from fans and former guests, saying, “The last six weeks it’s been crazy. People have been saying lovely thing about us, and it’s really been over the top. And I can’t tell you how flattering, embarrassing and gratifying it has all been.”
“I have two things to say about all this,” Dave continued. “We have done over 6,000 shows… and I can tell you, a pretty high percentage of those shows absolutely sucked. And, also, in light of all of this praise, merited or not, do me a favor – save a little for my funeral.”
Letterman went on to share a story about the history of The Late Show studio, the legendary Ed Sullivan Theater, and the CBS execs who made the show possible – including CBS president Les Mooves, who Dave thanked for the years of support.
While David didn’t cry, or even get too choked up, it was clear that the gravity of the evening began to settle as he thanked his dedicated crew. From his producers, to the writers, and then the iconic Late Show band.
Dave took special time to thank his long-time band leader Paul Shaffer
, calling Paul “my good, good friend, as good a friend as you can have on television and as good a friend as you can have in life, [and] absolutely a musical genius.”
David also thanked his wife Regina and his 11-year-old son Harry, who were sitting in the audience.
“I want to thank my family: my wife, Regina and my son Harry. Thank you. Just seriously, thank you for being my family,” Dave said, smiling. “I love you both and really nothing else matters, does it?”
David also took the time to thank his devoted fans
, who have watched him night after night for more than three decades.
“I want to thank the folks at home. You know, people come up to me all the time and say, ‘I have been watching you since that morning show!’ And I always say, ‘Have you ever thought about a complete psychological work-up?’ To the people who watch this show, there is nothing I can ever do to repay you. Thank you for everything, you’ve given me everything, and thank you again.”
To introduce the Foo Fighters, Dave shared a story about the time he wanted to book the band to play his first show back, after having to step away from The Late Show desk to have emergency heart surgery.
One Foo Fighters song in particular had given Dave a lot of comfort during his time in recovery, and he wanted to have the band play that song to commemorate his return. The only problem was, the Foo Fighters were on tour in South America at the time.
But, just for Dave, the cancelled their tour to play The Late Show. “Happily, ever since, we’ve been joined at the hip. God bless you gentlemen,” Dave said, waving to the band. “Thank you very much.”
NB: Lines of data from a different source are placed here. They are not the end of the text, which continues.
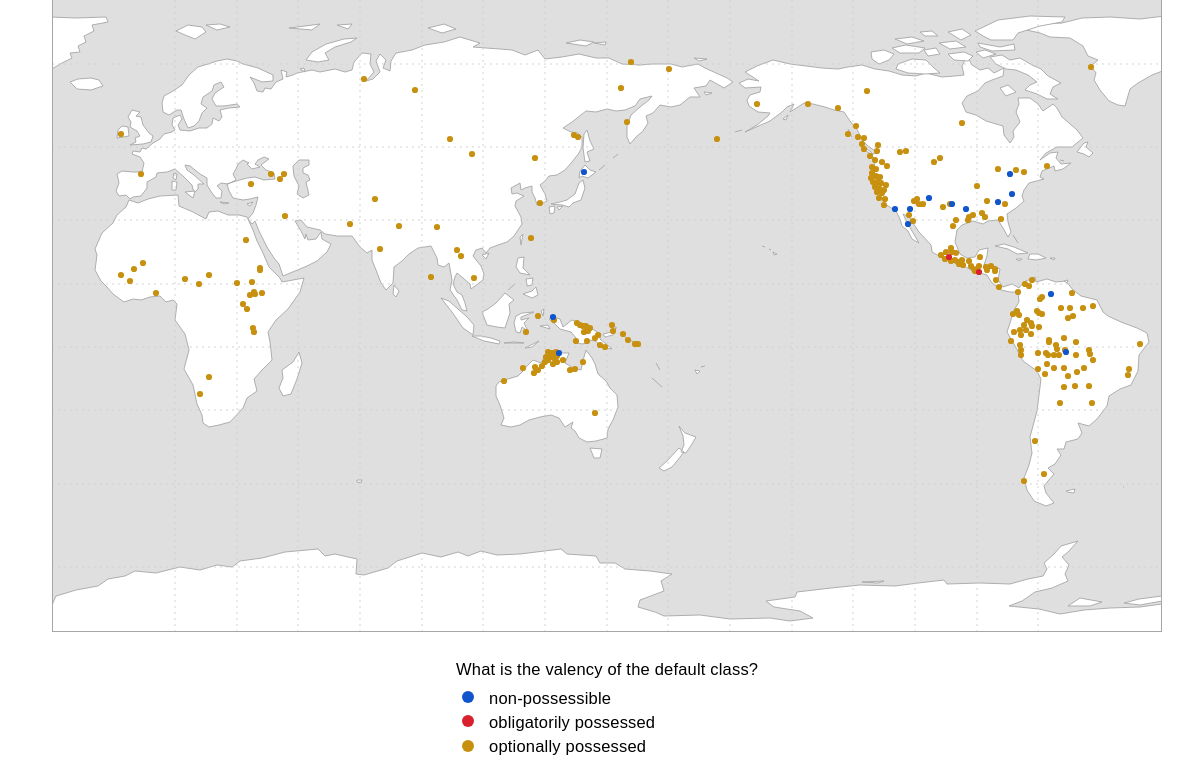
<!DOCTYPE html>
<html lang="en">
<head>
<meta charset="utf-8">
<title>Valency of the default class</title>
<style>
:root{--sea:#dfdfdf;--land:#fff;--coast:#a6a6a6;--grid:#cfcfcf;--non:#1155cc;--obligatory:#d8212c;--optional:#c8900f;--ink:#000}
html,body{margin:0;background:#fff;overflow:hidden}
svg{display:block;width:1200px;height:779px}
.sea{fill:var(--sea)}
.land{fill:var(--land);stroke:var(--coast);stroke-width:.9;stroke-linejoin:round}
.lake{fill:var(--sea)}
.grid{fill:none;stroke:var(--grid);stroke-width:.9;stroke-dasharray:2 4}
.frame{fill:none;stroke:var(--coast);stroke-width:1}
.dots{fill:none;stroke-width:6.2;stroke-linecap:round}
.optional{stroke:var(--optional)}
.non{stroke:var(--non)}
.obligatory{stroke:var(--obligatory)}
.legend{font-family:"Liberation Sans",Arial,sans-serif;font-size:16.5px;fill:var(--ink)}
</style>
</head>
<body>
<svg viewBox="0 0 1200 779" role="img" aria-label="World map of languages by valency of the default class">
<defs><clipPath id="map-area"><rect x="52" y="0" width="1110" height="631"/></clipPath></defs>
<rect class="sea" x="52" y="0" width="1110" height="631"/>
<g class="land" clip-path="url(#map-area)">
<path id="eurasia" d="M130 199 126 195 119 196 116 191 119 183 117 174 122 171 133 172 142 172 144 163 140 157 132 154 133 151 140 152 142 148 146 149 153 143 160 139 164 134 172 132 175 130 172 125 173 118 180 115 182 119 178 125 180 130 190 131 199 128 207 128 212 124 213 118 219 121 222 117 220 110 229 108 240 107 237 104 224 106 216 106 212 99 215 93 224 87 221 82 214 85 212 91 203 97 201 104 207 108 202 113 199 121 194 126 188 128 184 119 181 110 177 110 169 115 163 112 162 103 164 96 173 91 182 85 189 75 198 67 208 64 217 61 227 59 237 61 243 64 258 68 273 75 273 81 262 82 250 77 254 83 257 91 263 92 265 88 271 89 276 82 283 79 281 70 287 72 286 77 293 75 297 73 312 70 320 72 335 69 345 72 352 70 354 62 362 53 371 54 370 64 374 72 366 81 373 79 380 72 376 61 380 54 386 60 383 68 390 71 391 61 396 53 412 50 425 45 444 42 460 37 470 40 480 43 473 47 486 48 500 49 512 50 525 55 538 50 545 59 562 57 579 54 596 58 609 58 622 64 640 65 652 64 671 64 682 67 698 64 705 68 716 73 727 78 733 82 724 88 717 84 710 80 706 86 694 88 700 97 690 97 680 105 671 107 660 105 653 113 646 116 648 123 643 131 636 137 630 144 627 137 627 126 631 115 640 107 649 100 652 96 640 99 635 106 625 110 616 111 607 109 596 112 586 111 572 122 563 128 571 132 578 133 582 137 582 147 579 153 572 162 565 170 557 175 549 176 545 181 540 185 545 194 547 201 541 204 537 205 535 198 532 192 532 186 525 188 521 190 520 183 511 188 512 194 517 193 524 196 516 201 515 206 521 217 522 224 514 236 507 242 498 245 490 248 486 253 482 248 476 250 473 256 481 266 484 274 483 280 471 289 470 284 463 278 457 273 455 277 453 284 457 292 462 295 465 303 467 311 462 310 457 300 450 290 452 280 449 263 444 267 438 265 437 258 431 246 418 248 409 254 402 261 394 267 393 283 386 290 381 283 376 270 372 260 372 250 367 253 360 247 352 236 337 236 325 234 320 230 307 227 301 220 295 221 301 231 305 239 306 234 308 240 316 239 321 232 322 239 331 244 327 252 317 261 307 266 295 271 283 276 279 264 274 258 267 247 259 231 255 221 252 224 248 219 253 213 256 205 258 197 250 199 243 200 233 198 229 191 227 184 236 181 247 178 255 177 264 180 275 179 274 173 266 170 261 165 269 159 264 157 258 160 255 164 260 167 252 169 247 164 249 163 243 160 238 164 236 169 233 174 236 180 228 184 221 183 217 186 222 191 221 198 216 198 212 193 207 185 207 178 200 174 190 166 185 165 187 170 194 175 204 184 198 184 198 189 194 193 192 185 184 177 175 169 167 172 157 173 156 177 147 182 147 188 141 196 133 197Z"/>
<path id="africa" d="M129 200 138 203 148 199 160 196 178 195 179 206 193 212 206 219 209 212 218 211 228 215 239 215 247 217 253 230 257 241 263 253 269 267 280 278 282 282 293 280 304 278 300 292 288 309 276 320 268 332 270 342 272 360 263 369 254 379 257 391 247 398 243 408 230 422 219 425 209 427 203 423 202 415 197 404 193 385 184 369 189 350 185 334 175 320 177 304 173 300 166 302 160 296 150 297 141 300 133 299 124 302 113 294 107 287 101 281 95 270 97 255 95 249 102 233 113 223 117 215 126 207Z"/>
<path id="americas" d="M739 83 748 79 759 81 745 72 757 66 773 60 790 64 806 66 822 68 838 69 848 67 862 65 875 69 889 71 902 75 916 76 926 73 942 77 955 76 964 75 962 66 967 56 972 65 980 70 988 68 994 73 1004 68 1003 76 992 80 985 83 978 91 967 96 962 103 966 112 976 115 986 121 1003 126 1004 135 1010 143 1014 137 1013 131 1020 122 1016 112 1019 104 1018 98 1030 98 1038 104 1043 111 1053 104 1057 108 1062 117 1069 123 1077 130 1083 138 1072 147 1057 147 1046 153 1040 160 1050 153 1058 152 1056 158 1061 164 1071 163 1063 169 1055 171 1054 166 1042 171 1040 177 1044 179 1029 183 1024 190 1022 196 1024 201 1016 208 1007 214 1008 222 1011 232 1008 237 1003 228 998 220 988 221 983 224 973 221 962 225 957 230 955 242 960 254 967 258 975 257 979 250 988 248 987 256 984 265 992 266 1000 269 998 280 1003 287 1012 284 1019 288 1024 282 1035 277 1036 282 1047 279 1056 282 1066 281 1073 290 1081 296 1097 300 1103 312 1108 316 1121 322 1137 328 1147 333 1149 342 1139 355 1138 371 1131 385 1120 389 1109 396 1107 406 1097 419 1089 426 1078 423 1082 433 1078 439 1066 442 1064 449 1057 449 1061 455 1055 464 1048 468 1054 474 1048 481 1044 486 1046 493 1054 503 1046 506 1034 501 1027 490 1024 478 1029 465 1032 453 1030 437 1037 411 1039 395 1041 379 1037 371 1023 361 1014 344 1007 332 1010 323 1014 310 1019 302 1018 292 1010 292 1001 290 992 283 987 275 973 271 964 266 946 260 932 252 931 245 919 232 909 217 903 214 907 222 912 231 919 243 912 239 908 231 902 226 900 219 896 211 885 204 878 194 873 184 873 173 875 163 872 154 878 153 868 146 862 140 858 131 850 121 844 112 834 110 825 107 813 104 804 103 795 109 790 112 794 104 787 107 782 112 770 121 754 128 745 132 757 125 768 116 770 113 758 112 749 106 747 100 750 95 760 92 761 87 745 88Z"/>
<path id="antarctica" d="M52 605 56 596 76 590 98 586 108 579 125 576 135 571 156 573 180 567 200 570 217 565 232 567 240 561 262 558 285 552 318 549 325 556 335 554 357 559 356 574 364 575 388 568 397 561 422 553 441 557 458 552 468 556 481 551 497 555 520 554 561 549 567 554 596 556 600 563 615 563 625 569 650 571 672 574 661 581 664 591 640 600 638 607 655 612 664 616 700 615 730 619 770 618 790 621 813 618 800 611 774 607 766 601 795 597 797 592 831 588 860 585 895 586 918 583 944 580 947 584 980 583 1010 584 1028 579 1043 576 1047 569 1044 563 1054 554 1061 546 1078 541 1068 552 1062 557 1069 565 1065 574 1068 581 1052 588 1035 592 1022 601 1009 606 1039 609 1060 614 1084 610 1110 608 1140 607 1162 604V640H52Z"/>
<path id="greenland" d="M1022 29 1040 24 1062 23 1082 18 1110 17 1140 19 1165 16V70L1152 75 1138 83 1130 89 1125 106 1118 105 1109 101 1100 90 1094 80 1096 73 1091 66 1098 60 1088 56 1083 46 1070 38 1050 37 1040 33ZM50 17 76 18 106 17 108 22 92 25 94 31 84 36 86 42 78 46 80 52 70 53 72 58 62 63 50 70Z"/>
<path id="canadian-arctic" d="M990 57 1002 55 1010 60 1020 58 1032 65 1041 69 1048 76 1061 83 1053 87 1050 94 1058 99 1047 99 1037 94 1025 90 1030 85 1037 82 1028 75 1016 70 1006 69 996 64ZM898 64 912 59 926 60 934 68 940 73 925 74 908 73 896 69ZM871 52 884 50 894 54 889 60 879 64 872 59ZM948 54 964 52 973 56 968 61 954 60ZM892 48 906 45 925 48 919 53 900 53ZM976 52 985 50 996 54 983 58ZM978 43 1000 47 1014 44 1015 50 992 51 980 47ZM939 43 956 41 966 47 950 49ZM895 39 912 37 924 41 907 44ZM920 32 932 31 938 36 925 36ZM948 32 962 29 971 35 961 40ZM975 31 998 20 1030 16 1065 17 1062 22 1040 26 1018 33 1013 40 991 40 983 36ZM1000 88 1008 85 1016 92 1006 96ZM924 50 936 48 940 54 928 56Z"/>
<path id="british-isles" d="M130 145 136 142 135 138 140 136 137 131 130 127 131 122 128 117 132 110 140 112 136 116 141 117 143 125 149 133 153 136 151 142 143 144ZM117 138 118 130 122 126 128 127 129 136Z"/>
<path id="north-atlantic" d="M70 82 78 79 91 78 99 80 103 86 91 90 77 89ZM176 31 188 25 202 27 206 32 195 39 185 35ZM206 25 220 24 230 27 217 30ZM289 28 305 26 320 24 312 30ZM337 25 352 24 348 29Z"/>
<path id="arctic-russia" d="M306 60 312 52 326 44 344 39 357 38 351 42 335 47 325 53 329 60 318 62ZM428 28 444 24 456 29 442 33ZM566 43 580 40 594 42 586 46ZM594 43 606 42 605 45ZM694 58 707 59 699 61ZM300 69 304 68 305 72Z"/>
<path id="mediterranean-isles" d="M185 192 195 191 193 198ZM172 181 177 182 176 190 172 190ZM174 173 177 174 176 180 173 178ZM220 202 229 203 224 204ZM247 204 253 202 250 206Z"/>
<path id="japan" d="M549 207 555 206 554 213 550 214ZM551 204 560 202 567 200 575 194 579 183 583 180 585 188 581 200 573 203 569 207 562 205ZM557 207 563 206 559 210ZM579 178 580 171 585 165 590 170 596 172 588 178 582 176ZM585 162 583 148 584 134 587 130 590 141 594 149 587 152 590 161ZM599 170 605 165M613 158 618 154M520 237 523 234 521 245ZM482 255 489 253 486 259Z"/>
<path id="southeast-asia" d="M441 298 449 301 458 309 467 317 474 325 473 335 463 328 452 312ZM472 336 481 336 491 338 500 341 499 344 484 341ZM482 312 488 309 496 303 505 293 514 300 509 304 510 313 505 328 497 327 487 325ZM516 316 522 313 534 312 521 317 521 320 529 318 524 323 528 331 522 327 520 333 516 332 514 323ZM518 258 524 257 523 268 530 275 520 273 516 267ZM523 294 532 291 536 287 538 295 532 298ZM526 279 533 278 532 285 527 286ZM508 290 515 284M541 311 544 309 543 316ZM540 326 548 325 550 329ZM504 343 514 342 524 343ZM525 348 539 341 532 347Z"/>
<path id="new-guinea" d="M549 319 554 317 560 319 563 327 572 320 583 324 594 330 601 334 600 339 606 344 612 349 605 348 595 341 591 340 587 343 582 344 573 342 576 338 571 332 560 329 555 324ZM603 334 612 332 616 328 613 335 605 337ZM609 324 617 328M622 333 626 338M630 340 641 346M656 363 660 370M652 378 662 387M695 370 700 371 697 374ZM701 367 705 366"/>
<path id="australia" d="M496 386 499 382 508 379 518 376 523 371 526 367 533 360 541 363 545 356 553 351 563 353 569 353 565 363 573 368 581 370 584 357 586 350 592 358 595 364 598 374 606 381 610 388 617 395 618 407 613 420 608 429 607 438 596 441 587 442 579 438 575 431 571 428 573 422 565 427 559 418 551 415 540 417 529 420 520 425 511 427 501 425 504 418 500 405 496 396ZM590 448 602 449 600 458 594 458Z"/>
<path id="new-zealand" d="M679 426 685 433 696 437 692 444 686 453 681 452 684 445 683 436ZM679 448 684 452 677 461 672 467 664 471 659 468 667 461Z"/>
<path id="indian-ocean-isles" d="M299 352 302 363 297 379 291 394 283 396 279 388 283 378 282 370 293 362ZM394 285 399 291 396 297 393 294ZM357 480 362 480 361 483 357 482Z"/>
<path id="caribbean" d="M995 246 1004 244 1014 247 1028 253 1017 254 1008 249ZM1030 254 1038 254 1046 258 1037 260 1028 259ZM1016 259 1022 259 1019 261ZM1050 258 1055 258 1054 260ZM1064 281 1068 280 1067 283ZM1013 235 1018 243"/>
<path id="atlantic-isles" d="M1077 152 1084 143 1088 142 1086 147 1093 153 1089 157 1084 154ZM1066 491 1075 489 1074 493 1067 492ZM1060 160 1064 161M1123 487 1124 487"/>
<path id="pacific-isles" d="M864 147 871 152 873 155 866 151ZM848 129 852 137M783 119 788 115 786 120ZM762 246 765 247M769 249 771 250M773 252 777 254 774 255ZM735 132 742 130M704 92 712 93 706 95ZM862 582 884 581 878 583ZM1068 606 1080 598 1102 602 1090 606ZM1124 603 1139 599 1162 596V601L1140 605Z"/>
<path class="lake" id="caspian" d="M293 166 299 160 309 160 309 165 303 168 303 173 308 175 310 180 306 182 309 195 303 198 297 194 299 186 294 176Z"/>
</g>
<path class="grid" d="M175 0V631M237 0V631M298 0V631M360 0V631M422 0V631M483 0V631M545 0V631M607 0V631M668 0V631M730 0V631M792 0V631M853 0V631M915 0V631M977 0V631M1038 0V631M52 64H1162M52 147H1162M52 220H1162M52 284H1162M52 347H1162M52 410H1162M52 484H1162M52 567H1162"/>
<rect class="frame" x="52.5" y="-.5" width="1109" height="632"/>
<g class="dots">
<path class="optional" id="optional-old-world" d="M121 134h0M141 174h0M251 184h0M271 174h0M284 174h0M280 179h0M285 216h0M246 240h0M121 275h0M130 281h0M134 269h0M143 263h0M156 293h0M185 279h0M199 284h0M209 275h0M237 283h0M252 282h0M260 268h0M260 270h0M250 295h0M254 292h0M255 294h0M262 293h0M243 304h0M247 309h0M253 328h0M254 332h0M209 377h0M200 394h0M364 79h0M415 90h0M450 139h0M472 154h0M535 158h0M574 135h0M578 137h0M627 122h0M621 88h0M631 62h0M669 69h0M717 139h0M540 203h0M531 238h0M375 199h0M350 224h0M399 226h0M437 227h0M380 249h0M457 250h0M461 256h0M474 278h0M431 277h0"/>
<path class="optional" id="optional-oceania" d="M538 316h0M554 320h0M526 332h0M577 323h0M580 325h0M583 326h0M586 326h0M590 328h0M584 332h0M588 331h0M576 341h0M587 341h0M595 338h0M598 335h0M600 345h0M605 347h0M612 325h0M613 331h0M623 334h0M628 340h0M635 344h0M638 344h0M548 352h0M552 353h0M556 352h0M546 357h0M550 357h0M554 358h0M557 356h0M548 360h0M553 364h0M557 362h0M563 360h0M545 362h0M542 366h0M535 367h0M538 370h0M534 373h0M523 368h0M504 381h0M570 370h0M575 369h0M583 362h0M595 413h0"/>
<path class="optional" id="optional-north-america" d="M757 104h0M808 104h0M838 108h0M867 91h0M962 123h0M1091 67h0M848 134h0M856 126h0M858 137h0M864 138h0M862 144h0M864 149h0M878 145h0M877 151h0M870 156h0M875 160h0M882 162h0M887 166h0M900 152h0M906 151h0M934 162h0M940 158h0M872 167h0M876 169h0M872 173h0M876 176h0M880 177h0M871 178h0M873 182h0M877 182h0M881 183h0M886 185h0M875 187h0M879 188h0M884 190h0M877 192h0M882 193h0M879 198h0M885 199h0M884 205h0M914 201h0M917 199h0M919 204h0M923 204h0M909 215h0M913 221h0M943 207h0M950 204h0M956 220h0M953 226h0M969 217h0M973 215h0M968 220h0M982 213h0M985 217h0M987 201h0M1005 204h0M1001 219h0M977 186h0M998 169h0M1016 170h0M1024 172h0M1047 166h0M951 248h0M946 252h0M941 255h0M945 259h0M952 252h0M956 253h0M951 261h0M955 260h0M959 264h0M962 260h0M963 265h0M958 262h0M969 261h0M980 257h0M971 266h0M974 269h0M979 266h0M975 271h0M986 267h0M991 266h0M995 269h0M987 270h0M995 271h0M996 280h0M999 287h0"/>
<path class="optional" id="optional-south-america" d="M1018 292h0M1025 284h0M1029 286h0M1032 280h0M1042 297h0M1040 299h0M1072 293h0M1061 308h0M1070 308h0M1083 308h0M1093 306h0M1068 318h0M1073 316h0M1013 314h0M1017 311h0M1019 315h0M1037 311h0M1039 313h0M1042 314h0M1027 320h0M1031 323h0M1032 326h0M1039 327h0M1024 325h0M1014 332h0M1020 330h0M1026 330h0M1031 334h0M1021 335h0M1011 341h0M1020 345h0M1021 350h0M1021 355h0M1049 340h0M1049 342h0M1064 338h0M1076 342h0M1056 345h0M1057 349h0M1065 350h0M1038 353h0M1046 353h0M1048 355h0M1054 355h0M1059 355h0M1076 355h0M1089 350h0M1090 354h0M1093 360h0M1038 369h0M1045 374h0M1047 364h0M1054 368h0M1064 368h0M1068 376h0M1077 372h0M1084 368h0M1064 387h0M1075 386h0M1089 386h0M1060 403h0M1092 403h0M1128 375h0M1129 369h0M1140 344h0M1035 441h0M1044 474h0M1024 481h0"/>
<path class="non" d="M584 172h0M553 317h0M559 353h0M1010 174h0M1012 194h0M998 202h0M966 209h0M952 204h0M929 198h0M910 209h0M895 209h0M908 224h0M1051 294h0M1066 352h0"/>
<path class="obligatory" d="M949 257h0M979 272h0"/>
</g>
<g class="legend">
<text x="456" y="675" textLength="302">What is the valency of the default class?</text>
<circle cx="468" cy="697" r="6" fill="var(--non)"/>
<text x="489" y="704" textLength="122">non-possessible</text>
<circle cx="468" cy="721" r="6" fill="var(--obligatory)"/>
<text x="489" y="728" textLength="166">obligatorily possessed</text>
<circle cx="468" cy="746" r="6" fill="var(--optional)"/>
<text x="489" y="752" textLength="157">optionally possessed</text>
</g>
</svg>
</body>
</html>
“Alright. That’s pretty much all I got,” Dave said, stoically. “The only thing I have left to do, for the last time on a television program: thank you, and good night.”